“If you continue in my word, you are truly my disciples, and you will know the truth, and the truth will make you free” (Jn 8:31). In this text from today’s Gospel, Jesus reveals himself as the Son of God the Father, the Saviour, the one who alone can show us the truth and give us genuine freedom. His teaching provokes resistance and disquiet among his hearers, and he accuses them of looking for reasons to kill him, alluding to the supreme sacrifice of the Cross, already imminent. Even so, he exhorts them to believe, to keep his word, so as to know the truth which redeems and justifies. Continue reading
Apparently, he’s staying busy.
SuburbanBanshee has two very good posts on the topic– the first has the great opening of “seldom have I enjoyed myself more watching a speech at an airport.” The second one is on what he said at Mass, with the bonus of an honorary mention of the Swiss Guard Ninja Death Squad Elite. (Which doesn’t exist.)
Have I mentioned lately that the fellow has guts?
“There is not one single social or economic principle or concept in the philosophy of the Russian Bolshevik, which has not been realised, carried into action, and enshrined in immutable laws a million years ago by the White Ant.”
Let us pray today for Pope Benedict while he is in Cuba that, like Moses, he may help lead a people in bitter bondage out of slavery. Pope Benedict XV named Our Lady of Charity patroness of Cuba in 1916, and therefore we will beseech her aid:
Our Lady of Charity, we humbly ask you to intercede with Our Lord, Your Son, for your suffering people in Cuba. Inspire the hearts of your people to turn to God and pray for their deliverance from sin and from the tyranny that has deprived them of their freedom for more than five decades. Strengthen Pope Benedict as he brings the truth of Christ to your people of Cuba longing for that truth and for spiritual and temporal freedom. Let this year O Lady, if it be the will of God, be a year of Jubilee and Freedom for all Cubans. We ask this in the name of the Father, and of the Son and of the Holy Spirit. Amen.
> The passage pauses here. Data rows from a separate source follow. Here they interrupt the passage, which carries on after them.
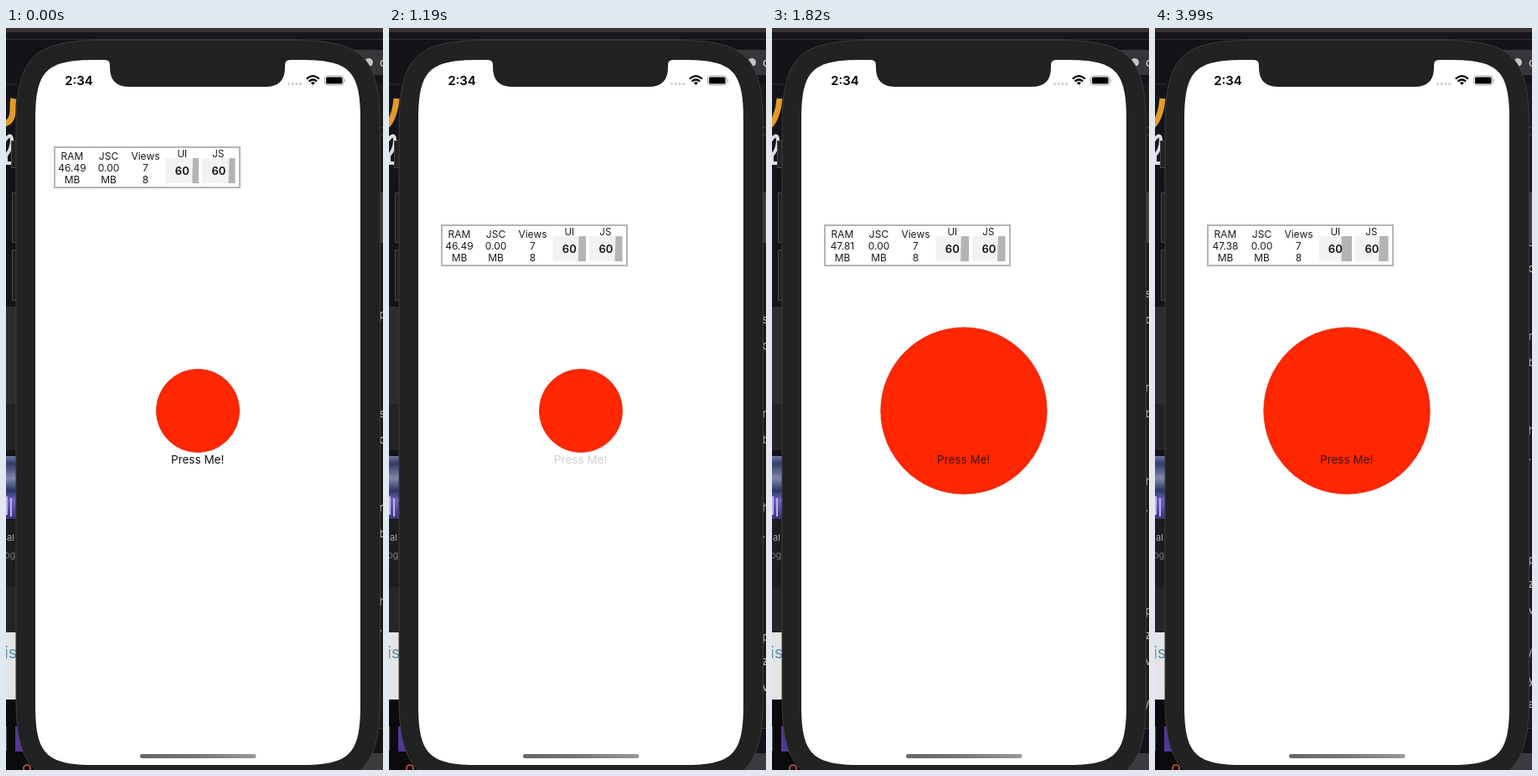
Animation, 450 px wide and 884 px high, one loop 4060 ms. Source, as an HTML page:

```html
<!DOCTYPE html>
<html lang="en">
<head>
<meta charset="utf-8">
<title>Press Me</title>
<style>
  html, body { margin: 0; width: 100%; height: 100%; overflow: hidden; background: #131318; }
  svg { display: block; width: 450px; height: 884px; }
  text { font-family: Inter, Roboto, sans-serif; }
  #panel text { font-size: 12px; text-anchor: middle; fill: #1a1a1a; }
  #panel .head { font-size: 11.5px; }
  #panel .fps { font-size: 13px; font-weight: 600; fill: #111; }
  #log text { font-size: 13px; fill: #c4c4c4; }
</style>
</head>
<body>
<svg viewBox="0 0 450 884">
  <defs>
    <linearGradient id="homeFill">
      <stop offset="0" stop-color="#666"/><stop offset=".5" stop-color="#777"/><stop offset="1" stop-color="#999"/>
    </linearGradient>
    <linearGradient id="photo" x2="0" y2="1">
      <stop offset="0" stop-color="#6d76a5"/><stop offset=".12" stop-color="#343b68"/><stop offset=".35" stop-color="#8188aa"/>
      <stop offset=".55" stop-color="#2c3763"/><stop offset=".7" stop-color="#7163bd"/><stop offset="1" stop-color="#3b3275"/>
    </linearGradient>
    <clipPath id="logArea"><rect x="440" y="257" width="10" height="575"/></clipPath>
    <filter id="soft"><feGaussianBlur stdDeviation=".7"/></filter>
  </defs>

  <!-- desktop behind the phone -->
  <rect width="450" height="884" fill="#131318"/>
  <rect width="450" height="5" fill="#393233"/>
  <rect y="5" width="450" height="10" fill="#17161b"/>
  <path d="M0 13.5H450M0 67H14" stroke="#302f35"/>
  <g filter="url(#soft)">
    <path id="swoosh" fill="none" stroke="#e39a27" stroke-width="7"/>
    <path d="M-2 135Q6 123 7 133Q7 144 0 152V161H7" fill="none" stroke="#ddd" stroke-width="4"/>
    <rect y="332" width="14" height="116" fill="#2d2d2e"/>
    <rect y="448" width="14" height="55" fill="#222224"/>
    <rect y="510" width="12" height="75" fill="url(#photo)"/>
    <path d="M1 558V580M6 560V582" stroke="#b9b0ef" stroke-width="2"/>
    <rect y="586" width="14" height="80" fill="#1d1d20"/>
    <rect y="666" width="14" height="54" fill="#252526"/>
    <text x="1" y="611" font-size="11" fill="#aaa">al</text>
    <text x="-2" y="632" font-size="11" fill="#777">og</text>
    <rect y="720" width="13" height="80" fill="#e4e4e4"/>
    <text x="-2" y="751" font-size="20" fill="#5b91ad">is</text>
  </g>
  <rect x="0" y="800" width="40" height="84" fill="#0b0b0d"/>
  <rect x="-4" y="832" width="5" height="29" fill="#555"/>
  <rect x="11" y="832" width="20" height="30" fill="#50389a"/>
  <circle cx="25" cy="882" r="4" fill="none" stroke="#d95a50" stroke-width="1.6"/>
  <rect x="410" y="26" width="40" height="30" fill="#37373a"/>
  <circle cx="433" cy="41" r="5" fill="#c4c4c4"/>
  <text x="446" y="46" font-size="14" fill="#ddd">c</text>
  <rect x="440" y="66" width="10" height="768" fill="#1b1b1d"/>
  <path d="M444 118.5h6M444 127.5h6M444 834.5h6" stroke="#39393c"/>
  <rect x="425" y="864" width="25" height="20" fill="#3c3c3f"/>
  <g clip-path="url(#logArea)"><g id="log"></g></g>

  <!-- phone -->
  <g fill="#222224" stroke="#48484a">
    <rect x="6.5" y="134.5" width="10" height="32"/>
    <rect x="7.5" y="196.5" width="10" height="59"/>
    <rect x="7.5" y="264.5" width="10" height="60"/>
    <rect x="440" y="196.5" width="9.5" height="59" fill="#3a3a3c"/>
  </g>
  <path id="body" fill="#222223" stroke="#3c3c3e"/>
  <path id="screen" fill="#fff"/>
  <path d="M118 37V38Q124 38 124 44V47Q124 70 147 70H310Q333 70 333 47V44Q333 38 339 38V37Z" fill="#222223"/>

  <!-- status bar -->
  <text x="87" y="68" font-size="15" font-weight="600" text-anchor="middle">2:34</text>
  <path d="M337.5 66.5h16" stroke="#c8c8c8" stroke-width="3" stroke-linecap="round" stroke-dasharray="0 4.7"/>
  <g fill="none" stroke="#000" stroke-width="2.2">
    <path d="M358.8 60.6Q366.3 53.8 373.8 60.6M361.6 63.6Q366.3 59.4 371 63.6"/>
    <path d="M366.3 68l-2.5-2.7q2.5-2 5 0Z" fill="#000" stroke="none"/>
  </g>
  <rect x="380.5" y="57" width="22.5" height="11" rx="3" fill="none" stroke="#a5a5a5"/>
  <rect x="382" y="58.5" width="19.5" height="8" rx="1.6"/>
  <path d="M404.2 60.5q2 2 0 4Z" fill="#a5a5a5"/>

  <!-- app -->
  <circle id="ball" cx="229" cy="456" fill="#ff2600" stroke="#d9341c" stroke-width=".8"/>
  <text id="label" x="228.7" y="519" font-size="13.5" text-anchor="middle" fill="#111">Press Me!</text>
  <g id="panel">
    <rect x="1" y="1" width="221" height="48" fill="#fff" stroke="#b5b5b5" stroke-width="2"/>
    <text x="22" y="15.5">RAM</text><text id="ram" x="22" y="29.5"></text><text x="22" y="43.5">MB</text>
    <text x="65.5" y="15.5">JSC</text><text x="65.5" y="29.5">0.00</text><text x="65.5" y="43.5">MB</text>
    <text x="109.5" y="15.5">Views</text><text x="109.5" y="29.5">7</text><text x="109.5" y="43.5">8</text>
    <text class="head" x="153.3" y="12.8">UI</text>
    <text class="head" x="196.3" y="12.8">JS</text>
    <rect x="133.5" y="14" width="39.5" height="30" fill="#f2f2f2"/>
    <rect x="177" y="14" width="39.5" height="30" fill="#f2f2f2"/>
    <path id="uiGraph" fill="#b4b4b4"/><path id="jsGraph" fill="#b4b4b4"/>
    <text class="fps" x="153.3" y="34">60</text>
    <text class="fps" id="jsFps" x="197" y="34"></text>
  </g>
  <rect x="160" y="865" width="138.5" height="5" rx="2.5" fill="url(#homeFill)"/>
</svg>
<script>
const LOOP = 4060, STEP = 70;
const $ = id => document.getElementById(id);

// [time, value] tables; hold() jumps, blend() interpolates
const SCROLL = [[0, 0], [630, -82], [980, -112], [1330, -143], [2240, -174], [3360, -204]];
const RAM = [[0, '46.49'], [1330, '47.81'], [2310, '47.39'], [3360, '47.38']];
const JS_FPS = [[0, '60'], [2310, '22'], [2800, '60']];
const SWOOSH = [
  [0, 'M-2 114Q8 112 8 98Q8 88 9 84'],
  [280, 'M-2 114Q9 112 8 97Q6 90 -1 89'],
  [700, 'M-2 116Q7 106 9 84']
];
const FADE = [[0, 1], [980, 1], [1120, 0.2], [1260, 0.2], [1510, 0.8], [LOOP, 0.8]];

// rows of the log behind the phone: letter and baseline
const LINES = [['p', 346], ['s', 464], ['d', 495], ['m', 576], ['b', 607], ['h', 688], ['.', 719],
  ['p', 842], ['z', 871], ['v', 902], ['/', 954], ['y', 985], ['a', 1014]];
$('log').innerHTML = LINES.map(([c, y]) => `<text x="445.5" y="${y}">${c}</text>`).join('');

// rectangle whose corners ease gradually into the sides
function smoothRect(x, y, w, h, radius) {
  const e = radius * 1.528, c = radius * 0.27, d = e - c;
  return `M${x} ${y + e}c0 ${-d} ${d} ${-e} ${e} ${-e}`
    .replace(`${d} ${-e} ${e}`, `${c} ${-e} ${e}`) && [
    `M${x} ${y + e}C${x} ${y + c} ${x + c} ${y} ${x + e} ${y}`,
    `H${x + w - e}C${x + w - c} ${y} ${x + w} ${y + c} ${x + w} ${y + e}`,
    `V${y + h - e}C${x + w} ${y + h - c} ${x + w - c} ${y + h} ${x + w - e} ${y + h}`,
    `H${x + e}C${x + c} ${y + h} ${x} ${y + h - c} ${x} ${y + h - e}Z`
  ].join('');
}
$('body').setAttribute('d', smoothRect(12, 14.5, 434.5, 887, 70));
$('screen').setAttribute('d', smoothRect(35, 38, 388, 840, 47));

const clamp = x => Math.min(1, Math.max(0, x));
const easeInOut = x => x < 0.5 ? 2 * x * x : 1 - 2 * (1 - x) ** 2;
const hold = (keys, t) => keys.filter(k => k[0] <= t).pop()[1];

function blend(keys, t) {
  const i = Math.max(1, keys.findIndex(k => k[0] > t));
  const [t0, a] = keys[i - 1], [t1, b] = keys[i];
  return a + (b - a) * clamp((t - t0) / (t1 - t0));
}

// filled history growing leftwards from the right edge
const graph = (right, width, slant) =>
  `M${right} 14V44H${right - width}L${right - width + slant} 14Z`;

function draw(t) {
  const drag = easeInOut(clamp(t / 380));
  $('panel').setAttribute('transform', `translate(${57 + 5 * drag} ${141 + 93 * drag})`);
  $('ram').textContent = hold(RAM, t);
  $('jsFps').textContent = hold(JS_FPS, t);
  $('uiGraph').setAttribute('d', graph(173, 7.8 + t * 0.00115, t < 3000 ? 0.8 : 0));
  $('jsGraph').setAttribute('d', graph(216.5, 7.9 + t * 0.0009, 1));

  const grow = easeInOut(clamp((t - 1268) / 500));
  $('ball').setAttribute('r', 49.6 * (1 + grow));
  $('label').setAttribute('opacity', blend(FADE, t));

  $('log').setAttribute('transform', `translate(0 ${hold(SCROLL, t)})`);
  $('swoosh').setAttribute('d', hold(SWOOSH, t));
}

const start = performance.now();
function tick() {
  const t = (performance.now() - start) % LOOP;
  draw(Math.floor(t / STEP) * STEP);
  requestAnimationFrame(tick);
}
tick();
</script>
</body>
</html>
```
Pope Bendict has a simple message for Castro:
Speaking on the plane taking him from Rome for a five-day trip to Mexico and Cuba, the pope told reporters: “Today it is evident that Marxist ideology in the way it was conceived no longer corresponds to reality.
Responding to a question about his visit to the island, a communist bastion off the coast of the United States for more than 50 years, Benedict added: “In this way we can no longer respond and build a society. New models must be found with patience and in a constructive way.”
“We want to help in a spirit of dialogue to avoid traumas and to help move forward a society which is fraternal and just, which is what we desire for the whole world,” the pope added. Continue reading